→ **Task instructions**
The answer must consist of every line below containing "grain".

(Entries taken from a collection)
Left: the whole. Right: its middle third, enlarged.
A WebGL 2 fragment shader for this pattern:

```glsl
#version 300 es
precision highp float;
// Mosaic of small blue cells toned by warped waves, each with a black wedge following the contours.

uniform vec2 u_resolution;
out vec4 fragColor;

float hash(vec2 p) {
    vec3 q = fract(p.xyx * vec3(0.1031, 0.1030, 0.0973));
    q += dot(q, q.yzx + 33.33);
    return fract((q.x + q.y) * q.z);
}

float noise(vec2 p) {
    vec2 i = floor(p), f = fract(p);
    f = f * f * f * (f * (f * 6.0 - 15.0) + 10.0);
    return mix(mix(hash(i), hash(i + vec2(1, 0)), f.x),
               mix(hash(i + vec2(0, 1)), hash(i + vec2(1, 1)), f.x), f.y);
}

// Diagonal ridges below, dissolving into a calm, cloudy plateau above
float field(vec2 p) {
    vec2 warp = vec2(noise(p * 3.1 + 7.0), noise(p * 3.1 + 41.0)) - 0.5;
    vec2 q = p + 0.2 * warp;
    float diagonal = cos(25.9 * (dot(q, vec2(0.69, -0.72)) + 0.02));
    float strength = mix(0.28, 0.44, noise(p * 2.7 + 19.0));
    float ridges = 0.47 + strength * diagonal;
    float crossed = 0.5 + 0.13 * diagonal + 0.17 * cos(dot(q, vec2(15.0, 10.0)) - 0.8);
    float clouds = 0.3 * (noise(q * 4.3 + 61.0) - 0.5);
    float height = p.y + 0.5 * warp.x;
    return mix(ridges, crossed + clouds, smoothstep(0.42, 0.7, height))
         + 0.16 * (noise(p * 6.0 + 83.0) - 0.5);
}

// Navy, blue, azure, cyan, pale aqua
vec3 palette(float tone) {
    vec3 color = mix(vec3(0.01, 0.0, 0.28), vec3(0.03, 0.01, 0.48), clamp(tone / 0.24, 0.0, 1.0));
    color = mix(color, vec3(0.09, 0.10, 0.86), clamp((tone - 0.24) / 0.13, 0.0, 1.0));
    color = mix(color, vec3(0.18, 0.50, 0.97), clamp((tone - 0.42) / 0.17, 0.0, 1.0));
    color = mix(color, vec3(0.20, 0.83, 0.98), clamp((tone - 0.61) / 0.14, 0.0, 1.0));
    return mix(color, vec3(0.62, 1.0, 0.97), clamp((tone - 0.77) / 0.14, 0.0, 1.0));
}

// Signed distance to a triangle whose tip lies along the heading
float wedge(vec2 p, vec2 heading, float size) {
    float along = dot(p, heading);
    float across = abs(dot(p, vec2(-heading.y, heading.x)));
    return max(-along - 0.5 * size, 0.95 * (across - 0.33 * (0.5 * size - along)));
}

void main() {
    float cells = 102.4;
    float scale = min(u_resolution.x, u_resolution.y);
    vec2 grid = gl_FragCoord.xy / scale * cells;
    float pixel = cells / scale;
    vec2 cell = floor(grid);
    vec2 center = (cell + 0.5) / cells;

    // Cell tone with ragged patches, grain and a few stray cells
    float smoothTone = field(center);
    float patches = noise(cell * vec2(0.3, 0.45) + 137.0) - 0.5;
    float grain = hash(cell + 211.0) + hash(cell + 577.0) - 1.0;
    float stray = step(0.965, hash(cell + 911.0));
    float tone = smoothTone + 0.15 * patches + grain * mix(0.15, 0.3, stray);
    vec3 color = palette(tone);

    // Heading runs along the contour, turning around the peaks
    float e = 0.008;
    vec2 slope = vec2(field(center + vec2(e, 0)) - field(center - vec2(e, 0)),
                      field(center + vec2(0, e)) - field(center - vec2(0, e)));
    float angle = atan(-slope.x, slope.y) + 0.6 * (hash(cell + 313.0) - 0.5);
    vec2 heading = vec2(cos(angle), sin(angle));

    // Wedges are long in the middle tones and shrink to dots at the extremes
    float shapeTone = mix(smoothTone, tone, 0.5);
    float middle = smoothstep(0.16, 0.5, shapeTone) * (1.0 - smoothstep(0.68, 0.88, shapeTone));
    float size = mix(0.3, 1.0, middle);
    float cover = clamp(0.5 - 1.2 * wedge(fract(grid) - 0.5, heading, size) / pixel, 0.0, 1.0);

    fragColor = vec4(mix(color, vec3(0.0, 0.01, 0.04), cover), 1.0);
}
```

==

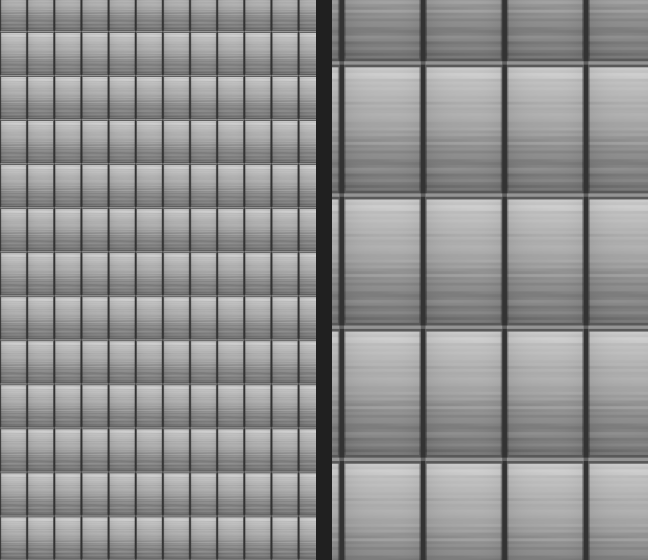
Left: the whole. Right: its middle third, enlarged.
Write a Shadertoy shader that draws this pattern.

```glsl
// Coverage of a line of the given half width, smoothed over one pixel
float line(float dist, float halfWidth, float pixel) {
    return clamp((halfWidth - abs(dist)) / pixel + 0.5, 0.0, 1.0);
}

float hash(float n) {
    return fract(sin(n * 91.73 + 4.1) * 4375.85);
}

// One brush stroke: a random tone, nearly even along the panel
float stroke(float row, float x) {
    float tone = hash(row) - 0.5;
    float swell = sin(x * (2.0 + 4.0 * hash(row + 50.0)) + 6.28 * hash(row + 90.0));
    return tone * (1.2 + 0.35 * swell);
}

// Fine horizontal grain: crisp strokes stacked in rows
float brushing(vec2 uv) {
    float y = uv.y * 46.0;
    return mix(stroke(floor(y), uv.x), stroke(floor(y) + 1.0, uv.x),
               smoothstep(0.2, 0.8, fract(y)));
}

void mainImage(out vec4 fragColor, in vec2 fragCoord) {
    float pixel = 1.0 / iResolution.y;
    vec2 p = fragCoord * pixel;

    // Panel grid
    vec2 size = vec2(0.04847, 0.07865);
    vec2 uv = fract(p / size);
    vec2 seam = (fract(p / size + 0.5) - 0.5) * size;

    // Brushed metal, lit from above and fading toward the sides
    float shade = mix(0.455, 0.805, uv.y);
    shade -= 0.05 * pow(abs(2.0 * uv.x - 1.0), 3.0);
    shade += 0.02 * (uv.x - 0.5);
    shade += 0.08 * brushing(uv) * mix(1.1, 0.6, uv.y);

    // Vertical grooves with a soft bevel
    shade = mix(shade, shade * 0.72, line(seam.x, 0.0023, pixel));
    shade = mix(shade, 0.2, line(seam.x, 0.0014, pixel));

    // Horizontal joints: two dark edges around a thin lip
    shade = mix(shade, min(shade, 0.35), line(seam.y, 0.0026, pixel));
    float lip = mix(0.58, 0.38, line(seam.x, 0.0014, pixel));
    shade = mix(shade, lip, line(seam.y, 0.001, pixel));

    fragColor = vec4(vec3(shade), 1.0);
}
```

→ **Result**
    // Cell tone with ragged patches, grain and a few stray cells
    float grain = hash(cell + 211.0) + hash(cell + 577.0) - 1.0;
    float tone = smoothTone + 0.15 * patches + grain * mix(0.15, 0.3, stray);
// Fine horizontal grain: crisp strokes stacked in rows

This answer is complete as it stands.